· I find work interesting
· My workplace takes bullying and harassment seriously
· I know how to get help when I am stuck with work.
· My workplace values my opinions.
· I know who talk to if I have a problem.
The answers will give you an insight into how your executives are feeling every day, and if there is a problem potentially open up a dialogue for further investigation and positive action.
2. Encourage an understanding of each other’s roles and importance:
At the start of a collaborative project show teams the outcome and ask them to explain their role in production for example:
In the production of a pen there may be different teams producing: The cap, the shaft, the ink, the box – each with different needs and time scales. By each team explaining their role and their exacting needs, appreciation of each element and the importance of following each team’s specifications and time scales is emphasised.
The act of making each person aware of their others’ contributions goes a long way to building an understanding of their demands.
3. If you haven’t already, introduce some formal self-care for your workplace:
· Make sure that your team also know where to signpost their own staff – perhaps add a wellbeing page to the organisational intranet.
· Find out about the wellbeing events on offer within your organisation and organise a team session to attend.
· At the next “team day” consider a wellbeing activity eg. yoga, singing/playing music together, a massage session

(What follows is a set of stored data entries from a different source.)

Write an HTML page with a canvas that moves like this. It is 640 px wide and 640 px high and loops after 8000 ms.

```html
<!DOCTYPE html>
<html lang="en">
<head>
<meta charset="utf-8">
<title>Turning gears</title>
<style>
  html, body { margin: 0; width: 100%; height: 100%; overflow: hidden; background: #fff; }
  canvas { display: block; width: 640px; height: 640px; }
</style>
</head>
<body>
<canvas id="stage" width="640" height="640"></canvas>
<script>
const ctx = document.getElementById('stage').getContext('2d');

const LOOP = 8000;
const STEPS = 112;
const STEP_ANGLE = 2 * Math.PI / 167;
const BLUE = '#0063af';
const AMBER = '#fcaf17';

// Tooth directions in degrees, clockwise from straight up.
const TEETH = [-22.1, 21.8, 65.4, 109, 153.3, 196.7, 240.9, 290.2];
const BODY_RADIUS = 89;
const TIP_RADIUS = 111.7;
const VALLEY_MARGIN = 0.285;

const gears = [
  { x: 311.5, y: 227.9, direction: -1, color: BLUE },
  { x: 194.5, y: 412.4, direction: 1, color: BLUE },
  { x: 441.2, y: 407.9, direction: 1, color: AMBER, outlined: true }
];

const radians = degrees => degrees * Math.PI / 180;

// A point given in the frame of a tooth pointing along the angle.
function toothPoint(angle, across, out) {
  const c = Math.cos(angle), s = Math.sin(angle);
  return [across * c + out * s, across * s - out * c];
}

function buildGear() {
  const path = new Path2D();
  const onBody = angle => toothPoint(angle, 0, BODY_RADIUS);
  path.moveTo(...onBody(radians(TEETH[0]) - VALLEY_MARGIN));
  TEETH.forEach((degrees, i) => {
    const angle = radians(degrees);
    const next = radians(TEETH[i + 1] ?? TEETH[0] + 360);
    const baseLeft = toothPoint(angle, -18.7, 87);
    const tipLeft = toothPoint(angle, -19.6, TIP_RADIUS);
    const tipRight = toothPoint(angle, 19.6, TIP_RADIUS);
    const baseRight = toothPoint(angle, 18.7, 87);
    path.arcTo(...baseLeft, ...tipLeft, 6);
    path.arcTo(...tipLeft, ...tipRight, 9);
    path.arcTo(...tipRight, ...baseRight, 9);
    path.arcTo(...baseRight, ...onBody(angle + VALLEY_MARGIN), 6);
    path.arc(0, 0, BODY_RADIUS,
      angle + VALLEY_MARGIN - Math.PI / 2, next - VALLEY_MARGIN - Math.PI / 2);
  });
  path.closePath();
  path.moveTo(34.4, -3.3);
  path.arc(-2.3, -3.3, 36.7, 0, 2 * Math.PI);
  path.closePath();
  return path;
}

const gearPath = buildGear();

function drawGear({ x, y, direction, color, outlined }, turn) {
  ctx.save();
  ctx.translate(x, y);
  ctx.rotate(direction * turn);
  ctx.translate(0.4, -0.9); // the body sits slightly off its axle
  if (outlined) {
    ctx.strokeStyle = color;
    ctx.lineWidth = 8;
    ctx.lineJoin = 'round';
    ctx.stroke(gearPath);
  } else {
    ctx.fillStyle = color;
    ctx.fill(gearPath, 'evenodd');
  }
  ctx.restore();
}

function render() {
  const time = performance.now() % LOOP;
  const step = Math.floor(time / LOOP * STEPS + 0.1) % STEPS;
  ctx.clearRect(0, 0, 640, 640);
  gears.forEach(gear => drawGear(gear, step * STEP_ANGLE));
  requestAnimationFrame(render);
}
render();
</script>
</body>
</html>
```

· Encourage your team (if possible) to have personal effects near them so that they can get a “hit” of oxytocin (the bonding hormone) as they see them.
· Have fruit on offer rather than cakes or sweets.

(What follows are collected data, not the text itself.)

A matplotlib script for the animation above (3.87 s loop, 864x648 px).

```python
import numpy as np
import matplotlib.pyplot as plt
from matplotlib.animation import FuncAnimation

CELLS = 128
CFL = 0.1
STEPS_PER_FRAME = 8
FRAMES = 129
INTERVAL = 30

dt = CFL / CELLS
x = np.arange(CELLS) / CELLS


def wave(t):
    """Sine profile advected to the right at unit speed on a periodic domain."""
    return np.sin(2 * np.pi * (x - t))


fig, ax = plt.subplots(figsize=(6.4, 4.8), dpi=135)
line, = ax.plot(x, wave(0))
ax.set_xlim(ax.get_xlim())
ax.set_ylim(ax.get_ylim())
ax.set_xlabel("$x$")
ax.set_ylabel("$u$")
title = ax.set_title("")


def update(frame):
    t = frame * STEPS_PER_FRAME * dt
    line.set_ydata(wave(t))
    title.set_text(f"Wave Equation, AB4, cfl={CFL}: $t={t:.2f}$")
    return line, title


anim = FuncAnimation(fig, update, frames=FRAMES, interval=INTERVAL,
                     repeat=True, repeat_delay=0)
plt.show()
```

4. Engage in relevant and forward-thinking staff development
By knowing where your department is going to be in (for example) three years’ time, you are able to choose appropriate training for your teams. The world changes quickly, and it is important to upskill for the future as much as current developments. Making training meaningful helps your teams recognise you consider their future as well as appreciate their current work.
5. Encourage teams to recognise and respect their boundaries

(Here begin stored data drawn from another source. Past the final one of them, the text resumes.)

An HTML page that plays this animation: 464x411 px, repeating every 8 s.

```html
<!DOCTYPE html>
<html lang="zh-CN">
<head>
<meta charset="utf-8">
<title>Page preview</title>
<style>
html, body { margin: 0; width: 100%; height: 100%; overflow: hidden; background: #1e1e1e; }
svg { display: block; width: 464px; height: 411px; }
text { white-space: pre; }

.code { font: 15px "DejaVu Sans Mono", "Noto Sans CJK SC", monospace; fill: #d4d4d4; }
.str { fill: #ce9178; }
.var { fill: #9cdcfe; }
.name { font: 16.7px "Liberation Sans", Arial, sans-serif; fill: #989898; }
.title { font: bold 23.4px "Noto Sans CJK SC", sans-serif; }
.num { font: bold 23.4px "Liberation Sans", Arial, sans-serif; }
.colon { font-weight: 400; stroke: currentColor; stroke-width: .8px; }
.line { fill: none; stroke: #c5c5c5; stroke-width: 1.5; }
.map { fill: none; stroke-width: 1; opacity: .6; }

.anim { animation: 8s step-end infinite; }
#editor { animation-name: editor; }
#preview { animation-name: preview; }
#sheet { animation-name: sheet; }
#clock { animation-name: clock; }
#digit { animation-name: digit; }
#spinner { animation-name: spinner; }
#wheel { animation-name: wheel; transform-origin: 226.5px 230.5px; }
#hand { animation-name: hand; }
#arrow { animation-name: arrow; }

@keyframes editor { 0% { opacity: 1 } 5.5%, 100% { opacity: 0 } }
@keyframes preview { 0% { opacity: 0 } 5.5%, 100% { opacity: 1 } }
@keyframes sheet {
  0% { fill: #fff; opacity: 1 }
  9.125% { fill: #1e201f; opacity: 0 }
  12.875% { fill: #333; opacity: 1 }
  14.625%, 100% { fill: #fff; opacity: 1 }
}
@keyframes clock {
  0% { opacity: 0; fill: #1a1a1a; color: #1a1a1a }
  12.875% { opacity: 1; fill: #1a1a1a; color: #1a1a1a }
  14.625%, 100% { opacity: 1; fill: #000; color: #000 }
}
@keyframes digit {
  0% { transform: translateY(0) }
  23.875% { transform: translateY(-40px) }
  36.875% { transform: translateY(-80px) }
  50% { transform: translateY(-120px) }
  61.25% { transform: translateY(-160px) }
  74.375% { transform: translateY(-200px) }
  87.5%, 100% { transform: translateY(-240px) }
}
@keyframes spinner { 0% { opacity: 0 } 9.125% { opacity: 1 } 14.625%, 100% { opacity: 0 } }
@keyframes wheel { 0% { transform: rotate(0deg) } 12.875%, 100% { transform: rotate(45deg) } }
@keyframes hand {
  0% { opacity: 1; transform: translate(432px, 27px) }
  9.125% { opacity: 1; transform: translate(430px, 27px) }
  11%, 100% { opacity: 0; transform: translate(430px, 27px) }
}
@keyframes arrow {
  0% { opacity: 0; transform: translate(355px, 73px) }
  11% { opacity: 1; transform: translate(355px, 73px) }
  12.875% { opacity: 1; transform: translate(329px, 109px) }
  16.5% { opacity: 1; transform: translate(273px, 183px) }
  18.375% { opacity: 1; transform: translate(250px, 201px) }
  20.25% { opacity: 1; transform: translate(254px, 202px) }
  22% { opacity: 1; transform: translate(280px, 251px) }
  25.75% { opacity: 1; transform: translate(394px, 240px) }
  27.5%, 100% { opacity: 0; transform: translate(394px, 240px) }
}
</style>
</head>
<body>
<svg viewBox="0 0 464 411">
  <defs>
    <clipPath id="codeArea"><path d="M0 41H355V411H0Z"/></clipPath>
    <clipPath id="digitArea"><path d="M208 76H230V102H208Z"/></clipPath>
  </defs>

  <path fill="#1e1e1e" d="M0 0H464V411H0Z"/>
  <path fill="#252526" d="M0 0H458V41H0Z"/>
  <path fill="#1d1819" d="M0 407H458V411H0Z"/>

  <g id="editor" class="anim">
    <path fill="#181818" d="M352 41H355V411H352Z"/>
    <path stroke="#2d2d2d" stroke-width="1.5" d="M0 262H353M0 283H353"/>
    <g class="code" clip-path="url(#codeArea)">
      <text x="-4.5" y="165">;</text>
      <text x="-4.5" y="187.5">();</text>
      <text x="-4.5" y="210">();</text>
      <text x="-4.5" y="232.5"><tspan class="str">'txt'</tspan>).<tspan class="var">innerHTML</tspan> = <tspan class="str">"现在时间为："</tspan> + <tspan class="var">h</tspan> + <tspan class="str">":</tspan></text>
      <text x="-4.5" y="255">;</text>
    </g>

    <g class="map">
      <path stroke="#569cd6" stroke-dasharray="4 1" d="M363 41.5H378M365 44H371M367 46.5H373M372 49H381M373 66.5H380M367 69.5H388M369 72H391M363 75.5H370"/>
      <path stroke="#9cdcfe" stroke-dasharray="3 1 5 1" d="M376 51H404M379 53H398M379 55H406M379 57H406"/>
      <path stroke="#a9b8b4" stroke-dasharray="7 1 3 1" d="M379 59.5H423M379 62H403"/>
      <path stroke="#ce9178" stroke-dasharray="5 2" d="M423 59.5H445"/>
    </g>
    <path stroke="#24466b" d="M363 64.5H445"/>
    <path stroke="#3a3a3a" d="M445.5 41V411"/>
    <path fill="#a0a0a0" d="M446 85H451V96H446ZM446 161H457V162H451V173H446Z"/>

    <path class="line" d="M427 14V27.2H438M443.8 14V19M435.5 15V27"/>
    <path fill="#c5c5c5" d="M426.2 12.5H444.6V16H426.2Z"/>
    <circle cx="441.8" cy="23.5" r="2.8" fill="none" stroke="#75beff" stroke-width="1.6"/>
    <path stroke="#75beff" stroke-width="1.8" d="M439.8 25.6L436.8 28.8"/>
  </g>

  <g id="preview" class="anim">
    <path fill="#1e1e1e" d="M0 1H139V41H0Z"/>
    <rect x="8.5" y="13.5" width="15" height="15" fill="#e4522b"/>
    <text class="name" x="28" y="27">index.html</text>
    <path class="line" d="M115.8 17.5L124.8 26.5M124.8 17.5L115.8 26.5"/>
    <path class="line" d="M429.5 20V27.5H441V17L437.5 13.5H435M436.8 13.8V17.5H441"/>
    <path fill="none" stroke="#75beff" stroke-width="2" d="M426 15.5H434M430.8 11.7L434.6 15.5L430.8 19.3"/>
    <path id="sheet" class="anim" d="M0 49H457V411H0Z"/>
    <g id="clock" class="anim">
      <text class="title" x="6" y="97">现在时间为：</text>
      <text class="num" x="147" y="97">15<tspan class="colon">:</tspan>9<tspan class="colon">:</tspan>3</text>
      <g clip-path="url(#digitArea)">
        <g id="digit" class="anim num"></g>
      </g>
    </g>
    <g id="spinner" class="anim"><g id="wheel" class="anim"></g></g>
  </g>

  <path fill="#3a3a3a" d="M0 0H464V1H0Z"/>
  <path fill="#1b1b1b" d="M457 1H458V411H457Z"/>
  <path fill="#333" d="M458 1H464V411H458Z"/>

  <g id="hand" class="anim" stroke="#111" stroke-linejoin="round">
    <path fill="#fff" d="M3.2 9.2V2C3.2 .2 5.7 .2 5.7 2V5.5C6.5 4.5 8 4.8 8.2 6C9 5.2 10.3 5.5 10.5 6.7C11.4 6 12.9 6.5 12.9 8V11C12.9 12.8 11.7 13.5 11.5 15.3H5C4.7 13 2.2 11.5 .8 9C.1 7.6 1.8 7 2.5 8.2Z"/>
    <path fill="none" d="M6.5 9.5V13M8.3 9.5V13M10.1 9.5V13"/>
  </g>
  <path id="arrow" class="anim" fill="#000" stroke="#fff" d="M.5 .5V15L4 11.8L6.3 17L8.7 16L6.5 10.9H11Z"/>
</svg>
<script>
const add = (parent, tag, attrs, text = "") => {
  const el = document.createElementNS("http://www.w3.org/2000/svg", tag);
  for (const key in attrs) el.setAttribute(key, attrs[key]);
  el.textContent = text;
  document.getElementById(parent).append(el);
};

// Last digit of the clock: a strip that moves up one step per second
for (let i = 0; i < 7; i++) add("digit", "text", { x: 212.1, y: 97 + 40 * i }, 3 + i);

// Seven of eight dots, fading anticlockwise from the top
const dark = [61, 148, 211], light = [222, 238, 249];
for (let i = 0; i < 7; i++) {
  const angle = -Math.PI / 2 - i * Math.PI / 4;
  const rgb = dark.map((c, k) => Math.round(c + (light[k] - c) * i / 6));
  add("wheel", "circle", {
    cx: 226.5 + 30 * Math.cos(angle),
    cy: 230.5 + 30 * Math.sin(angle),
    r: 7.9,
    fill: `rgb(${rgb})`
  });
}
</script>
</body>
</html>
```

There are simple things that you can do to make the working day more pleasant:
- Teams must be able to go to the toilet when they need to
- Encourage them to stretch their legs by taking a short walk during the day
- Remind them to drink water – and ideally have it accessible
- State and maintain office hours (and switch your phone/laptop off at a certain time each night) – and encourage the same in them.
- Get them to practice saying:
o Of course I can help but I can only do it at X time
o I only have 5 minutes, and I must get on with X
o Can I let you know at the end of the day/tomorrow?
o Here’s one I made earlier (give them a sample template)
o How would you like me to help you/What do you think is best for me to do/What would be of most help to you at this time?
(or other means of setting boundaries).
Remember that setting boundaries not only protects one’s own emotional strength but makes it clear to others when they are available to help them. Sticking to them as much as possible is part of making a commitment to valuing ones-self and thus preserving performance.
By recognising and respecting the importance of personal wellbeing, your teams will refine and enhance the skills they already have rather than feel you have placed an extra demand on their multi-tasking selves. Most importantly, it will support and assist their successfully longevity with you.
Audrey's ILM webinar on mindful leadership through change can be viewed here:
Audrey is a Chartered Psychologist (CPsychol), and the author of "The Leader's Guide to Mindfulness" (2018) and "Be A Great Manager - Now" (2016) She is a CPD Accredited speaker, trainer, and qualified FIRO-B and NLP Practitioner. She is the founding Development Coach and Training Consultant with her training consultancy CLICK Training, and the resident psychologist on The Chrissy B Show (Sky191), the UK's only TV programme dedicated to mental health and wellbeing. She consults, coaches and often presents at National and International conferences in the fields of leadership and team cohesion, as well as being part of the Amity University conference panel. She currently lectures in Personal Development and Mindfulness and provides psychological consultancy in these areas to organisations.